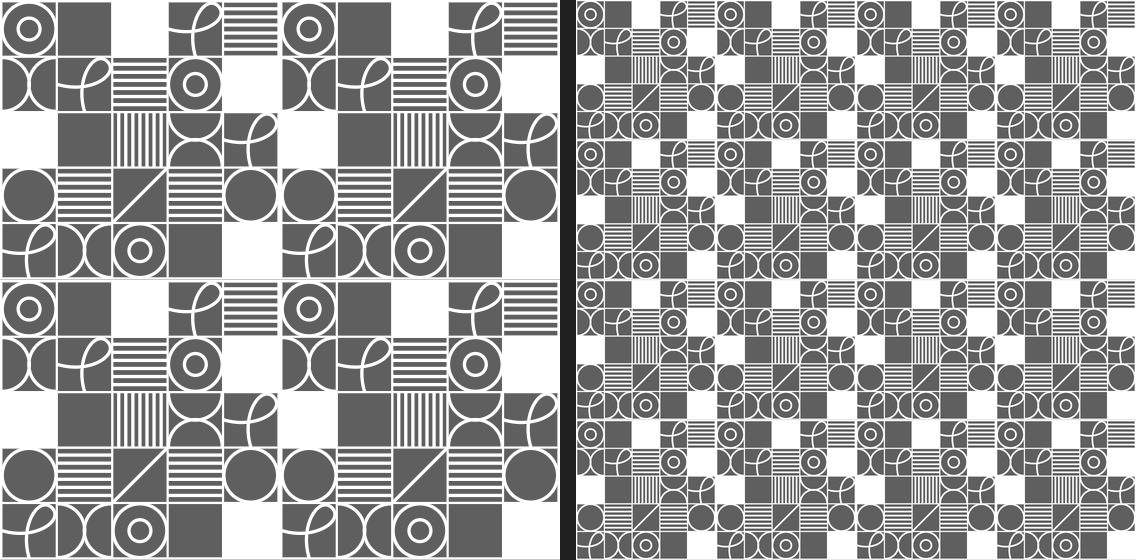
Left, the tile; right, the same tile 2 across and 2 down.
A Shadertoy shader for this pattern:

```glsl
// A seamless sheet of 5 by 5 geometric tiles, repeated twice each way.
// Each tile is a grey square crossed by white strokes: rings, half discs,
// stripes, a diagonal or a loop. A layout list picks the motif per cell.

#define REPEATS 2.0      // blocks across and down
#define BLOCK 384.0      // block side, in design units
#define PITCH 76.0       // tile spacing
#define TILE 73.0        // tile side
#define MARGIN vec2(3.4, 3.7)
#define STROKE 0.062     // stroke width, in tile sides
#define SEAM_WIDTH 0.8   // hairline between blocks, in design units
#define GREY vec3(0.373)
#define WHITE vec3(1.0)

const int BLANK = 0, SOLID = 1, TARGET = 2, DISC = 3, SIDES = 4,
          CAPS = 5, LOOP = 6, ROWS = 7, COLUMNS = 8, DIAGONAL = 9;

// Motifs from the top row down
const int LAYOUT[25] = int[25](
    TARGET, SOLID, BLANK, LOOP, ROWS,
    SIDES, LOOP, ROWS, TARGET, BLANK,
    BLANK, SOLID, COLUMNS, CAPS, LOOP,
    DISC, ROWS, DIAGONAL, ROWS, DISC,
    LOOP, SIDES, TARGET, SOLID, BLANK);

float ring(vec2 p, vec2 centre, float radius) {
    return abs(length(p - centre) - radius) - 0.5 * STROKE;
}

// Evenly spaced strokes that leave the given number of grey bars
float stripes(float x, float bars) {
    float spacing = (1.0 + STROKE) / bars;
    float phase = (x + 0.5 * STROKE) / spacing;
    return abs(fract(phase + 0.5) - 0.5) * spacing - 0.5 * STROKE;
}

float segment(vec2 p, vec2 a, vec2 b) {
    vec2 ab = b - a;
    float t = clamp(dot(p - a, ab) / dot(ab, ab), 0.0, 1.0);
    return length(p - a - t * ab);
}

vec2 loopPoint(float t) {
    float s = 1.0 - t;
    return s * s * s * vec2(-0.04, 0.51) + 3.0 * s * s * t * vec2(0.6, 0.3)
         + 3.0 * s * t * t * vec2(1.17, 0.69) + t * t * t * vec2(0.93);
}

// Half of the loop as a curve, mirrored in the diagonal
float loopStroke(vec2 p) {
    float d = 1.0;
    vec2 a = loopPoint(0.0);
    for (int i = 1; i <= 24; i++) {
        vec2 b = loopPoint(float(i) / 24.0);
        d = min(d, min(segment(p, a, b), segment(p.yx, a, b)));
        a = b;
    }
    return d - 0.5 * STROKE;
}

// Signed distance to the white strokes of one tile, p in 0..1
float motifStrokes(int motif, vec2 p) {
    const float rim = 0.505;
    vec2 centre = vec2(0.5);
    if (motif == BLANK) return -1.0;
    if (motif == TARGET) return min(ring(p, centre, rim), ring(p, centre, 0.205));
    if (motif == DISC) return ring(p, centre, rim);
    if (motif == SIDES) return min(ring(p, vec2(0.0, 0.5), rim), ring(p, vec2(1.0, 0.5), rim));
    if (motif == CAPS) return min(ring(p, vec2(0.5, 0.0), rim), ring(p, vec2(0.5, 1.0), rim));
    if (motif == LOOP) return loopStroke(p);
    if (motif == ROWS) return stripes(p.y, 7.0);
    if (motif == COLUMNS) return stripes(p.x, 8.0);
    if (motif == DIAGONAL) return abs(p.x - p.y) * sqrt(0.5) - 0.5 * STROKE;
    return 1.0;
}

// Coverage of the inside of a signed distance
float cover(float d, float pixel) {
    return clamp(0.5 - d / pixel, 0.0, 1.0);
}

void mainImage(out vec4 fragColor, in vec2 fragCoord) {
    float pixel = REPEATS * BLOCK / iResolution.y;
    vec2 q = fract(fragCoord / iResolution.xy * REPEATS) * BLOCK;

    // Cell and position inside its tile
    vec2 cell = clamp(floor((q - MARGIN + 0.5 * (PITCH - TILE)) / PITCH), 0.0, 4.0);
    vec2 p = (q - MARGIN - cell * PITCH) / TILE;
    int motif = LAYOUT[(4 - int(cell.y)) * 5 + int(cell.x)];

    // Grey square with the strokes cut out
    vec2 edge = abs(p - 0.5) - 0.5;
    float tilePixel = pixel / TILE;
    float grey = cover(max(edge.x, edge.y), tilePixel);
    grey *= 1.0 - cover(motifStrokes(motif, p), tilePixel);

    // Hairline where blocks meet vertically
    float seam = abs(mod(q.y - 0.4 + 0.5 * BLOCK, BLOCK) - 0.5 * BLOCK);
    grey = max(grey, cover(seam - 0.5 * SEAM_WIDTH, pixel) * min(1.0, SEAM_WIDTH / pixel));

    fragColor = vec4(mix(WHITE, GREY, grey), 1.0);
}
```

- **Prompt**
Wherever a line contains the string "clamp", copy that line from the data.

- **Response area**
    float t = clamp(dot(p - a, ab) / dot(ab, ab), 0.0, 1.0);
    return clamp(0.5 - d / pixel, 0.0, 1.0);
    vec2 cell = clamp(floor((q - MARGIN + 0.5 * (PITCH - TILE)) / PITCH), 0.0, 4.0);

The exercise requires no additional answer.